Pig #1

Suburbs / Rural Living


~Car-Centric Bedroom communities

PROBLEM: Physically and Socially Isolating

Pig #2

“Our Environments Presume Youth”

-Laura Cartensen PhD

Stanford Center on Longevity

~Decaying Housing Stocks; 38% of Housing Stocks >45years old

~Only 1% of U.S. housing units have all 5 of what are called “universal design” features: no-step entry; single-floor living; extra-wide doorways and halls; accessible electrical controls and switches and lever-style door and faucet handles.

PROBLEM: Accessibility

Pig #3

Difficulty Accessing Resources

Lack Proximity that defines Urban Areas = “Care Deserts”

PROBLEM: Goods and services can’t be easily accessed

Pig #4

Lack of Basic Transportation Services

Elders forced to drive (after it’s safe to do so) to get services

PROBLEM: Risk to Elder and Community

Pig #5

Lack of Quality Caregivers

“Informal” Care and Crushing Support Ratios

PROBLEM: Leads to early Institutionalization

Pig #6

Lack of Affordable Housing

Opportunity $Cost of Covering Housing

PROBLEM: Elderly homelessness on the rise

Pig #7

“Aged by Culture”


PROBLEM: Leads to age-segregated societies


Now IMAGINE an amazing place for your future-self and these same “Pigs” now transformed.



Suburbs / Rural Living

“THE ARCHITECTURE OF ISOLATION” transformed into the “Architecture of Connection”

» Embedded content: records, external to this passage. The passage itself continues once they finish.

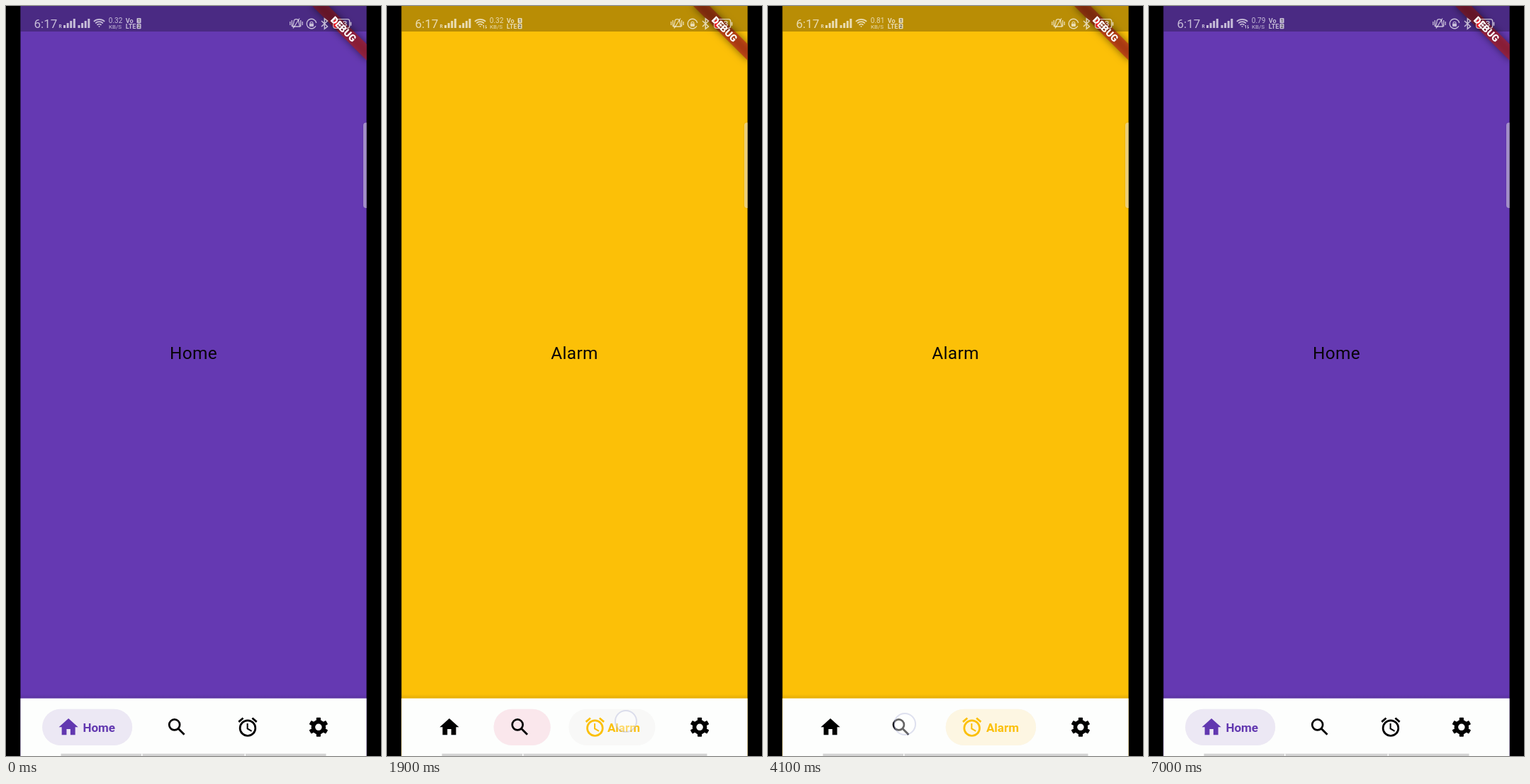
An HTML page with a canvas that plays this animation: 529x1058 px, repeating every 7.2 s.

```html
<!DOCTYPE html>
<html lang="en">
<head>
<meta charset="utf-8">
<title>Bottom navigation</title>
<style>
html, body { margin: 0; width: 100%; height: 100%; overflow: hidden; background: #000; }
canvas { display: block; width: 100vw; height: 100vh; }
</style>
</head>
<body>
<canvas id="stage"></canvas>
<script>
const W = 529, H = 1058, LOOP = 7200, TAU = Math.PI * 2;
const LEFT = 20.25, RIGHT = W - LEFT, WIDE = RIGHT - LEFT;
const NAV_TOP = 976.7, NAV_MID = 1017.3, STATUS_H = 36;
const UNIT = 1.356; // device pixels per layout unit
const STATUS = 'rgba(255,255,255,.69)', NAV = '#fdfefd';

const canvas = document.getElementById('stage');
const ctx = canvas.getContext('2d');
const dpr = window.devicePixelRatio || 1;
canvas.width = W * dpr;
canvas.height = H * dpr;

const clamp = v => Math.max(0, Math.min(1, v));
const easeOut = u => 1 - (1 - u) ** 3;

function rect(color, x, y, w, h) {
  ctx.fillStyle = color;
  ctx.fillRect(x, y, w, h);
}

function round(color, x, y, w, h, r) {
  ctx.fillStyle = color;
  ctx.beginPath();
  ctx.roundRect(x, y, w, h, r);
  ctx.fill();
}

function text(str, x, y, font, color, align = 'left', spacing = 0) {
  ctx.font = font + ' Roboto, sans-serif';
  ctx.letterSpacing = spacing + 'px';
  ctx.fillStyle = color;
  ctx.textAlign = align;
  ctx.fillText(str, x, y);
}

function line(width, ...points) {
  ctx.lineWidth = width;
  ctx.beginPath();
  for (const [x, y] of points) ctx.lineTo(x, y);
  ctx.stroke();
}

function arc(width, x, y, r, from = 0, to = TAU) {
  ctx.lineWidth = width;
  ctx.beginPath();
  ctx.arc(x, y, r, from, to);
  ctx.stroke();
}

// Icons are drawn on a 24-unit grid
function homeIcon() {
  ctx.beginPath();
  ctx.moveTo(2, 12);
  ctx.lineTo(12, 3);
  ctx.lineTo(22, 12);
  ctx.rect(5, 12, 14, 2);
  ctx.rect(5, 14, 5, 6);
  ctx.rect(14, 14, 5, 6);
  ctx.fill();
}

function searchIcon() {
  arc(2, 9.5, 9.5, 5.5);
  line(2.1, [13.6, 13.6], [19.7, 19.7]);
}

function alarmIcon() {
  arc(2, 12, 13, 8);
  line(1.5, [11.75, 8], [11.75, 13.6], [16.1, 16.2]);
  for (const side of [-1, 1]) line(2, [12 + side * 4.75, 2.6], [12 + side * 9.35, 6.5]);
}

function settingsIcon() {
  arc(4.1, 12, 12, 5.55);
  ctx.translate(12, 12);
  for (let i = 0; i < 6; i++) {
    ctx.rotate(TAU / 6);
    ctx.beginPath();
    ctx.roundRect(-2.25, -10, 4.5, 4.2, .6);
    ctx.fill();
  }
}

// grow: extra pill width when the label is open
const tabs = [
  { name: 'Home', page: '#6539b2', ink: '#6238b0', tint: '#ece8f4', grow: 53, icon: homeIcon },
  { name: 'Search', page: '#e71e5d', ink: '#dd1d5b', tint: '#fbe6ec', grow: 61.5, icon: searchIcon },
  { name: 'Alarm', page: '#fcc007', ink: '#fbc00a', tint: '#fdf6e2', grow: 53.5, icon: alarmIcon },
  { name: 'Settings', page: '#019685', ink: '#049485', tint: '#e0f2f0', grow: 72.5, icon: settingsIcon }
];

const taps = [
  { at: 1100, tab: 1, x: 241, y: 1013 },
  { at: 1800, tab: 2, x: 337, y: 1009 },
  { at: 2600, tab: 3, x: 441, y: 1014 },
  { at: 3500, tab: 2, x: 274, y: 1015 },
  { at: 4200, tab: 1, x: 193, y: 1013 },
  { at: 5700, tab: 0, x: 91, y: 1020 }
];

function navState(t) {
  let state = { now: 0, prev: -1, dt: LOOP };
  for (const { at, tab } of taps)
    if (t >= at) state = { now: tab, prev: state.now, dt: t - at };
  return state;
}

function inBanner(paint) {
  ctx.save();
  ctx.translate(RIGHT, 0);
  ctx.rotate(TAU / 8);
  paint(28 * UNIT, 80 * UNIT, 12 * UNIT);
  ctx.restore();
}

function drawRibbon() {
  inBanner((y, w, h) => {
    ctx.shadowColor = 'rgba(0,0,0,.5)';
    ctx.shadowBlur = 10.8 * dpr;
    // the shadow's caster sits off stage
    const far = 3000;
    ctx.shadowOffsetX = far * dpr;
    rect('#000', -w / 2 - far * Math.SQRT1_2, y + far * Math.SQRT1_2, w, h);
    ctx.shadowColor = 'transparent';
    rect('rgba(183,28,28,.627)', -w / 2, y, w, h);
  });
}

function drawRibbonLabel() {
  inBanner((y, w, h) => text('DEBUG', 0, y + h / 2 + 4.9, '900 13.8px', '#fff', 'center'));
}

function drawSignal(x) {
  for (let i = 0; i < 4; i++) {
    const h = 4 + i * 3;
    rect(STATUS, x + i * 4.6, 31 - h, 3, h);
  }
}

function drawWifi(active) {
  for (let r = 1; r < 12; r += 3.4) arc(1.7, 131.5, 30, r, TAU * .63, TAU * .87);
  if (!active) return;
  line(1, [136.5, 31.5], [136.5, 27], [135, 28.5]);
  line(1, [139.5, 27], [139.5, 31.5], [141, 30]);
}

function drawMutedBell(x, y) {
  arc(1.3, x, y - 2.5, 3.4, TAU / 2, TAU);
  line(1.3, [x - 3.4, y - 2.5], [x - 5, y + 4.5], [x + 5, y + 4.5], [x + 3.4, y - 2.5]);
  line(1.3, [x - 4.5, y + 7], [x + 4.5, y - 7]);
  for (const side of [-1, 1])
    for (const [dx, h] of [[6.2, 4.5], [8.7, 2.5]])
      line(1.3, [x + side * dx, y - h], [x + side * dx, y + h]);
}

function drawRotationLock(x, y) {
  arc(1.4, x, y, 6.8, .5, TAU - .15);
  round(STATUS, x - 3, y - .5, 6, 4.5, .8);
  arc(1.1, x, y - .8, 2, TAU / 2, TAU);
}

function drawBluetooth(x, y) {
  line(1.5, [x - 4.3, y - 4], [x + 4.2, y + 4], [x, y + 7.2], [x, y - 7.2], [x + 4.2, y - 4], [x - 4.3, y + 4]);
}

function drawBattery(x, y) {
  ctx.lineWidth = 1.3;
  ctx.beginPath();
  ctx.roundRect(x, y, 23, 12.6, 3);
  ctx.stroke();
  rect(STATUS, x + 24, y + 4, 1.6, 5);
  round('rgba(250,25,35,.9)', x + .7, y + .7, 5, 11.2, 2);
  text('23', x + 13, y + 10.5, 'bold 11.5px', STATUS, 'center');
}

function drawStatus(t) {
  rect('rgba(0,0,0,.265)', LEFT, 0, WIDE, STATUS_H);
  ctx.strokeStyle = STATUS;
  text('6:17', 39.5, 31, '17px', STATUS);
  text('R', 74.5, 31, 'bold 6.5px', STATUS);
  drawSignal(81);
  drawSignal(101.5);
  drawWifi((t >= 400 && t < 4000) || t >= 5700);

  const rate = t < 2900 ? '0.32' : t < 7000 ? '0.81' : '0.79';
  text(rate, 144.8, 24.2, '10px', STATUS);
  text('KB/S', 145, 31.8, '8px', STATUS);
  ['Vo', 'LTE'].forEach((word, i) => {
    const y = 24 + i * 8;
    text(word, 168.8, y, 'bold 9px', STATUS);
    round(STATUS, 184.5, y - 7, 6, 7.2, 1);
    text(i + 1, 187.5, y - .9, 'bold 6.5px', 'rgba(0,0,0,.6)', 'center');
  });

  drawMutedBell(409.5, 24.5);
  drawRotationLock(431, 25);
  drawBluetooth(449.3, 25);
  drawBattery(461.7, 18.7);
}

function drawHandle() {
  ctx.save();
  ctx.shadowColor = 'rgba(0,0,0,.3)';
  ctx.shadowBlur = 2 * dpr;
  round('rgba(255,255,255,.45)', 504, 164.5, 8, 120.5, 4);
  ctx.restore();
}

function drawTab(tab, x, w, open, active, dt) {
  const cx = x + 37;
  const fade = clamp(dt / 350) ** 2;
  const tint = active ? fade : 1 - fade;

  // pills pass through pale grey while they fade
  ctx.globalAlpha = active ? 1 : tint;
  round('#f7f7f8', x, 991.7, w, 51.3, 25.6);
  ctx.globalAlpha = tint;
  round(tab.tint, x, 991.7, w, 51.3, 25.6);

  ctx.globalAlpha = clamp(active ? dt / 100 : 1 - dt / 80);
  ctx.save();
  ctx.beginPath();
  ctx.rect(cx + 14, 990, x + w - cx - 14, 54);
  ctx.clip();
  text(tab.name, cx + 16.5 + tab.grow * open / 2, 1024, 'bold 17px', tab.ink, 'center');
  ctx.restore();
  ctx.globalAlpha = 1;
}

function drawIcon(tab, cx, color) {
  ctx.save();
  ctx.translate(cx - 12 * UNIT, NAV_MID - 12 * UNIT);
  ctx.scale(UNIT, UNIT);
  ctx.fillStyle = ctx.strokeStyle = color;
  tab.icon();
  ctx.restore();
}

function drawNav({ now, prev, dt }) {
  const shade = ctx.createLinearGradient(0, NAV_TOP - 6, 0, NAV_TOP);
  shade.addColorStop(0, 'rgba(0,0,0,0)');
  shade.addColorStop(1, 'rgba(0,0,0,.1)');
  rect(shade, LEFT, NAV_TOP - 6, WIDE, 6);
  rect(NAV, LEFT, NAV_TOP, WIDE, H - NAV_TOP);

  const p = easeOut(clamp(dt / 187));
  const open = tabs.map((_, i) => i === now ? p : i === prev ? 1 - p : 0);
  const widths = tabs.map((tab, i) => 74 + tab.grow * open[i]);
  const gap = (WIDE - 10 - widths.reduce((a, b) => a + b)) / 5;
  let x = LEFT + 5 + gap;
  tabs.forEach((tab, i) => {
    const active = i === now;
    if (active || i === prev) drawTab(tab, x, widths[i], open[i], active, dt);
    drawIcon(tab, x + 37, active ? tab.ink : '#000');
    x += widths[i] + gap;
  });

  rect('#d3d3d3', 77.5, 1054.7, 374, 3.3);
  rect(NAV, 191, 1054.7, 1.5, 3.3);
  if (now % 3 === 0) rect(NAV, 336.5, 1054.7, 1.5, 3.3);
}

function drawTouch(t) {
  for (const { at, x, y } of taps) {
    if (t < at - 150 || t >= at + 120) continue;
    ctx.beginPath();
    ctx.arc(x, y, 15, 0, TAU);
    ctx.fillStyle = 'rgba(255,255,255,.4)';
    ctx.fill();
    ctx.strokeStyle = 'rgba(160,165,210,.35)';
    ctx.lineWidth = 2;
    ctx.stroke();
  }
}

function draw(t) {
  const state = navState(t);
  const tab = tabs[state.now];
  ctx.setTransform(dpr, 0, 0, dpr, 0, 0);
  rect('#000', 0, 0, W, H);
  ctx.save();
  ctx.beginPath();
  ctx.rect(LEFT, 0, WIDE, H);
  ctx.clip();
  rect(tab.page, LEFT, 0, WIDE, H);
  text(tab.name, W / 2, 498, '24.4px', '#080508', 'center', .25 * UNIT);
  drawNav(state);
  drawRibbon();
  drawStatus(t);
  drawRibbonLabel();
  drawHandle();
  drawTouch(t);
  ctx.restore();
}

let start;
function tick(now) {
  start ??= now;
  draw((now - start) % LOOP);
  requestAnimationFrame(tick);
}
requestAnimationFrame(tick);
</script>
</body>
</html>
```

~Village-to-Village Networks spring up in community after community

SOLUTION: Physically and Socially Isolating no more; Increased Inter-dependence, Decreased costs of aging in place

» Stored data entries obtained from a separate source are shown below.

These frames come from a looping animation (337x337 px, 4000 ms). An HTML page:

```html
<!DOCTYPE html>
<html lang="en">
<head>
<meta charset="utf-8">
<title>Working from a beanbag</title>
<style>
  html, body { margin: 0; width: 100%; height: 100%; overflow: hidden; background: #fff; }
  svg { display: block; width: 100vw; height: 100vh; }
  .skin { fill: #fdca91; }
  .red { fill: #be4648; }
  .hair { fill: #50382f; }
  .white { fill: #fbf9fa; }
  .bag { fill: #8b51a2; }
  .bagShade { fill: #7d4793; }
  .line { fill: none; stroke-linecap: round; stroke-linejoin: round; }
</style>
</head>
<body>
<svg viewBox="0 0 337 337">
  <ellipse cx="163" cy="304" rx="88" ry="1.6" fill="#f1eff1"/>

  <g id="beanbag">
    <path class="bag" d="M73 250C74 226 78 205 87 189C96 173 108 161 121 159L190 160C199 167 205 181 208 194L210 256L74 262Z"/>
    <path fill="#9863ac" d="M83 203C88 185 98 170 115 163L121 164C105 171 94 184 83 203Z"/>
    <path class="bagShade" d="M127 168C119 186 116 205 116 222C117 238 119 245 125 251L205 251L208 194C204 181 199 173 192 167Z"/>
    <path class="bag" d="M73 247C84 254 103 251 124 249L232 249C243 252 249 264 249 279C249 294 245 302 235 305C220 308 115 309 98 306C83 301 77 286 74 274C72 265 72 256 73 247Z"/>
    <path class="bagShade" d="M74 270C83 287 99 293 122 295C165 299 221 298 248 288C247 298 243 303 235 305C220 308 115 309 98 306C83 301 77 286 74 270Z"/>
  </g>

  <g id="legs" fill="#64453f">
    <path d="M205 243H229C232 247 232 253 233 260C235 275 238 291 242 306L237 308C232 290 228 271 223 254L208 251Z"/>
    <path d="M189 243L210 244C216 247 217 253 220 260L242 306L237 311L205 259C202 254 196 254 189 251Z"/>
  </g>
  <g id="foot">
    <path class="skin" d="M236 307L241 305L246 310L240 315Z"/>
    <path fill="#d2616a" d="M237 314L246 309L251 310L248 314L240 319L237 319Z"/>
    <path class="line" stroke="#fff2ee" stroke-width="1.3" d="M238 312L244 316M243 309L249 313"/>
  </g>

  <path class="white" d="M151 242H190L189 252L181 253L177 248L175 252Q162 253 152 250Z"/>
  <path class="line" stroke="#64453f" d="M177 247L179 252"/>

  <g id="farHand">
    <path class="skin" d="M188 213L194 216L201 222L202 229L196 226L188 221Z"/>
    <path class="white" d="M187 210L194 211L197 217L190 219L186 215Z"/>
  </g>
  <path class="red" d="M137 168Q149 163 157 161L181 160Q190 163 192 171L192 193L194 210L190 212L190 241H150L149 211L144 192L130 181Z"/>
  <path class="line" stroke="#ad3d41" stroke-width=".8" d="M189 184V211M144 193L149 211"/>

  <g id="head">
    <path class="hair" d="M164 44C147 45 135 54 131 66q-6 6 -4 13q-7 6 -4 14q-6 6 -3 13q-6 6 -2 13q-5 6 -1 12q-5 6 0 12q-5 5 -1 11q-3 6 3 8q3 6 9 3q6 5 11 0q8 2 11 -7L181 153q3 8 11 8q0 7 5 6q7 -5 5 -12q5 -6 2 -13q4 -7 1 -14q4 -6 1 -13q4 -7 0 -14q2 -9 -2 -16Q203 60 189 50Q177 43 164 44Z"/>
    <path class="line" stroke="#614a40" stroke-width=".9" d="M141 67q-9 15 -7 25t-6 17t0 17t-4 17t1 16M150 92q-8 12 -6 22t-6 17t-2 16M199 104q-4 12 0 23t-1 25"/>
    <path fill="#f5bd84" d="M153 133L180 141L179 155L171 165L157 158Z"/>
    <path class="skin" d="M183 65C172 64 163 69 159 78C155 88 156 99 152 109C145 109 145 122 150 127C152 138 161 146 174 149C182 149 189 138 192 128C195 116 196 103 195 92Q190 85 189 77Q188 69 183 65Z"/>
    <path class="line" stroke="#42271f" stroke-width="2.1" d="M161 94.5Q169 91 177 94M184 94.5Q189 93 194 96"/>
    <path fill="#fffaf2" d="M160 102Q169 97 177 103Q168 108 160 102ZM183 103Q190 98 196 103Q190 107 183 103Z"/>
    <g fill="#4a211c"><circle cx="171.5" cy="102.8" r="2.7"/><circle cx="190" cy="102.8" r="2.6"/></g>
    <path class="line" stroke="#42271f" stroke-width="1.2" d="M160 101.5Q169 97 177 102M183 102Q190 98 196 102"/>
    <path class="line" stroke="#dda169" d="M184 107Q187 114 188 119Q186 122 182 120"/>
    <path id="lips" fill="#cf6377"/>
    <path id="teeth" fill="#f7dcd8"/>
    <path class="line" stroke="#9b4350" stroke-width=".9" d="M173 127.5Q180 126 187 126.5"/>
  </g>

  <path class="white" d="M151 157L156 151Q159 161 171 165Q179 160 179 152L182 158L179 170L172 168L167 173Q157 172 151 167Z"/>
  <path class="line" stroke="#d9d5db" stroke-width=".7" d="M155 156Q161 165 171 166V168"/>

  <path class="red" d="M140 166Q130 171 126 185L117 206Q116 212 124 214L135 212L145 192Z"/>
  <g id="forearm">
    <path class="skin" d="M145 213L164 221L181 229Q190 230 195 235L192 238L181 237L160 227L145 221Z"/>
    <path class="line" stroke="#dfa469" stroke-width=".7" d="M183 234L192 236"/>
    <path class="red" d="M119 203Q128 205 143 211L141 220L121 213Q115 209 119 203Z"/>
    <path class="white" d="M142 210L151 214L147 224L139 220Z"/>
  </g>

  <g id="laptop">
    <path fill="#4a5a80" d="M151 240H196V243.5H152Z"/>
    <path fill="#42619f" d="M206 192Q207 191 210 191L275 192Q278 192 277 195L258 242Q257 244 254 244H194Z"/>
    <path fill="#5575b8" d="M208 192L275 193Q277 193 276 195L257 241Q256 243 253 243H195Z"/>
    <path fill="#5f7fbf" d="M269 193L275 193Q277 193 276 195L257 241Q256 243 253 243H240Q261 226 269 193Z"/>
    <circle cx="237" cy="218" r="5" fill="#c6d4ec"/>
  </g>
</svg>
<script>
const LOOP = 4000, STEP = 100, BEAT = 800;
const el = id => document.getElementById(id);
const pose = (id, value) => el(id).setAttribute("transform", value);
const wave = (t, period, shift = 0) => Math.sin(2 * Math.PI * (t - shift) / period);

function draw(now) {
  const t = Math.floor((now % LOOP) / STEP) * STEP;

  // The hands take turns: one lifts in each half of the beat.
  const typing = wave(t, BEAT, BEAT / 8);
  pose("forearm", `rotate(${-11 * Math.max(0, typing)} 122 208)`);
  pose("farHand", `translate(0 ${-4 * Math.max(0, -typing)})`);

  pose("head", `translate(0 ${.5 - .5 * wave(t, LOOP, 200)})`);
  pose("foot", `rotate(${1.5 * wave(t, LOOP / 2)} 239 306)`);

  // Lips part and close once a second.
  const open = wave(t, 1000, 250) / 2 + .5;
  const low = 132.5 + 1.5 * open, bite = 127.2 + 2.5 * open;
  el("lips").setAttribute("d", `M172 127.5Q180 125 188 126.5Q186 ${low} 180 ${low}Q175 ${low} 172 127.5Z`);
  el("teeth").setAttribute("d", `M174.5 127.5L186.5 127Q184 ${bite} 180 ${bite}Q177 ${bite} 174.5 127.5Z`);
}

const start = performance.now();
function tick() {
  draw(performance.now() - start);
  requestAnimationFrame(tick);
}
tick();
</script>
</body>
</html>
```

“Our Environments Presume Youth”

-Laura Cartensen PhD

Stanford Center on Longevity

~Tax credits for making homes accessible

~Visitability policy for all new construction

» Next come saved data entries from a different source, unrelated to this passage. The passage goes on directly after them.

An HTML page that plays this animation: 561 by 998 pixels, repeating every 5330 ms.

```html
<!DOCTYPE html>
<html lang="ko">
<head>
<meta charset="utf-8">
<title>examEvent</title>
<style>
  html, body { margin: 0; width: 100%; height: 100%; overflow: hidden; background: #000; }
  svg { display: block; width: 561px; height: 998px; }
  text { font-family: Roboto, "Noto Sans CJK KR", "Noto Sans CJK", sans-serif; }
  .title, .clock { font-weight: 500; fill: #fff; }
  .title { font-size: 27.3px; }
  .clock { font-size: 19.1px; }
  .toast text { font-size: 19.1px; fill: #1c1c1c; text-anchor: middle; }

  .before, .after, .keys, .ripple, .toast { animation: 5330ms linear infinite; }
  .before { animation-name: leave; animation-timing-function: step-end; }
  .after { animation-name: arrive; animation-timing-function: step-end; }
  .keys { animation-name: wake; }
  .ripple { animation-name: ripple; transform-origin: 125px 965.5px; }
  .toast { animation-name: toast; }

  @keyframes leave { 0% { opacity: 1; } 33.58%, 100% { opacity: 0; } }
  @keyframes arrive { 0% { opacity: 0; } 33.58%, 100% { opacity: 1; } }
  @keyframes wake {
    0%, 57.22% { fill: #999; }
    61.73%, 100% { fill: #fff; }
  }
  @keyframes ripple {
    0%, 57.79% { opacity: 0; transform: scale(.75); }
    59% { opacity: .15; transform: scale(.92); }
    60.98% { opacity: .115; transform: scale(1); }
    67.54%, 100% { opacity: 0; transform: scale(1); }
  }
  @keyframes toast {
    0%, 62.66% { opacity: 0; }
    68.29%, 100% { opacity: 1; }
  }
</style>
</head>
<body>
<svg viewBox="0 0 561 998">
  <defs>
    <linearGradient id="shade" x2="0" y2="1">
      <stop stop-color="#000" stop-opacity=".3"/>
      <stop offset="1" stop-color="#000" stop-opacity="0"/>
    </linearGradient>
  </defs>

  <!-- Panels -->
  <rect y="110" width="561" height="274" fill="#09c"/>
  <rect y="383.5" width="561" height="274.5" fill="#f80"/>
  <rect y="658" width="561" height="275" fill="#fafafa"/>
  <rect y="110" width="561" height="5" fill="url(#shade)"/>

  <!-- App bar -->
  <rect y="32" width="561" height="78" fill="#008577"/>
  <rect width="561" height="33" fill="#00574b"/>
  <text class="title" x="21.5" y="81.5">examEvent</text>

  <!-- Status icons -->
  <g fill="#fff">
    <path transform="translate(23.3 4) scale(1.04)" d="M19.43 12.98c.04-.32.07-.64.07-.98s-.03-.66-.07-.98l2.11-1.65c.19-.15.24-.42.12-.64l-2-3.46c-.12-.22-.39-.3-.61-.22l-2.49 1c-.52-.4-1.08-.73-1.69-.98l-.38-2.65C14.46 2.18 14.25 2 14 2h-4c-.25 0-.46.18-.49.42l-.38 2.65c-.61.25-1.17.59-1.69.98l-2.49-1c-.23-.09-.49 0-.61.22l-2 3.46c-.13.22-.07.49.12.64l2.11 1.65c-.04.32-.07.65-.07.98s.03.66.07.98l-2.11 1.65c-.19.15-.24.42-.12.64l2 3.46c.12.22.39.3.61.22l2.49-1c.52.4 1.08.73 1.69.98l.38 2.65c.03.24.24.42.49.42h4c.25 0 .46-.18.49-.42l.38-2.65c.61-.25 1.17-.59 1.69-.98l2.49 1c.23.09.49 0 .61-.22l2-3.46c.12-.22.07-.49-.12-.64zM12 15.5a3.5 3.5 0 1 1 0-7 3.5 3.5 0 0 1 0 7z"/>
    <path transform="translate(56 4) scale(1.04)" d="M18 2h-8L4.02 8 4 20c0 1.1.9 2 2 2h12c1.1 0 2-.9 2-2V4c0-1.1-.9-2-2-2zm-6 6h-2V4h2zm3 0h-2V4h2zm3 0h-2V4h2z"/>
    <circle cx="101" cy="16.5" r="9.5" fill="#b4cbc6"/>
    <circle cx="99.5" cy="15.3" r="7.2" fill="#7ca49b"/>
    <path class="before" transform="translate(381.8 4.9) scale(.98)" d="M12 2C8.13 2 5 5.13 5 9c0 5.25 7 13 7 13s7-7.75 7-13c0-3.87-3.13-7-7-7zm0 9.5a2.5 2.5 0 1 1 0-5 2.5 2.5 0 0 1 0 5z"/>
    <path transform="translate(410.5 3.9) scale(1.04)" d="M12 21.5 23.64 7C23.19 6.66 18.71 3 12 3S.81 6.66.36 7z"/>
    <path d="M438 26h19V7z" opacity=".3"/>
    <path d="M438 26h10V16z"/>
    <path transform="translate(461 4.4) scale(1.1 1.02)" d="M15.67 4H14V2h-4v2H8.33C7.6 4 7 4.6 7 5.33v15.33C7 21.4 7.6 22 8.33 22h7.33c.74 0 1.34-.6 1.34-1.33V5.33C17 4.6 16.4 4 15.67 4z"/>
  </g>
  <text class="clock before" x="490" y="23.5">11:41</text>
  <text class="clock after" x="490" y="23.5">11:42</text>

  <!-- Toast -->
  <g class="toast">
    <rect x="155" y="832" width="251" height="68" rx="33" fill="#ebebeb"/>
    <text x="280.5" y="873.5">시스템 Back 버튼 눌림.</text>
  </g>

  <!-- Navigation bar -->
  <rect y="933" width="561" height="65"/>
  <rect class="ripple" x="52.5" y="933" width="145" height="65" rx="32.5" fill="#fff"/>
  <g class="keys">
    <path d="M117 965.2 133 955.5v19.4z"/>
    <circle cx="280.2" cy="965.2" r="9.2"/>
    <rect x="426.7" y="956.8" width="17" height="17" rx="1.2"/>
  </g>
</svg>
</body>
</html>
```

~Zoning laws accepting Accessory Dwelling units (granny flats) / Reward developers for building affordable housing near transit

~CAPABLE Program; Nurse + Occupational Therapist + Handyman = Visit seniors, take vital signs, home assessments, do repairs. This saves Healthcare dollars by investing in home repair up-front vs. Emergency Room visits later

SOLUTION: Accessibility increased and preserved housing stocks for future generations


Difficulty Accessing Resources; No longer a problem but an Opportunity

Turn “Care Deserts” into vibrant hubs serving the aging population

~Reshape Suburbia

~Convert dying strip-malls and shopping centers into places that are walk-able, mixed use housing, with goods and services that cater to urban/rural boomers

SOLUTION: Goods and services are now taken into these communities increasing access via these “aircraft carriers” that have been re-purposed


Lack of Basic Transportation Services; becomes an abundance of transportation options

Elders now have many choices: Uber (Uber+AARP), Lyft (Lyft Hero), Self-driving cars, Freedom-in-motion programs (like Gainsville FL), Silver Ride, National Volunteer Center data base

SOLUTION: Safer Streets for Everyone!


Lack of Quality Caregivers; becomes an abundance of caregiver Options

“Informal” Care and Crushing Support Ratios are aided by aging-in-place technology solutions

~Helathcare goes into the home: “The doctor will skype you now”

~Drone delivery of meds to far off places

~3D printing nutritious meals (and even medications)

~Workplaces that support Informal care giver employees; Flex time, compress work weeks, options for leave, train managers in family-friendly policies

SOLUTION: Supports caregivers, Keeps older adults home by choice, prevents unnecessary clinic visits,


Lack of Affordable Housing

Opportunity $Cost of Covering Housing; now can be invested in QOL issues

~Tax Credits to homeowners and landlords for increasing accessibility

~Doctors write prescriptions for “visitability and other UD home features and it’s covered by insurance

~Home-share programs


~Golden Girls Network

~Air bnb for over-housed Seniors

~Senior-Student home sharing

~ BUILDING THE FUTURE WITH “CONTOUR CRAFTING” 3D PRINTING (China construction co. has printed 10 complete housing units in 24/hrs at a cost of $5,000 each). They can also be custom designed with UD features!

SOLUTION: End to Elderly homelessness and Prolong aging in place


“Aged by Culture”

~Reject ageism like sexism and racism

SOLUTION: Inclusion

Designing communities with age-diversity in mind


We are at a choice point; DYSTOPIA OR GERNOTOPIA? If we choose wisely now…The future will be bright down the road.



The 20 Minute Neighborhood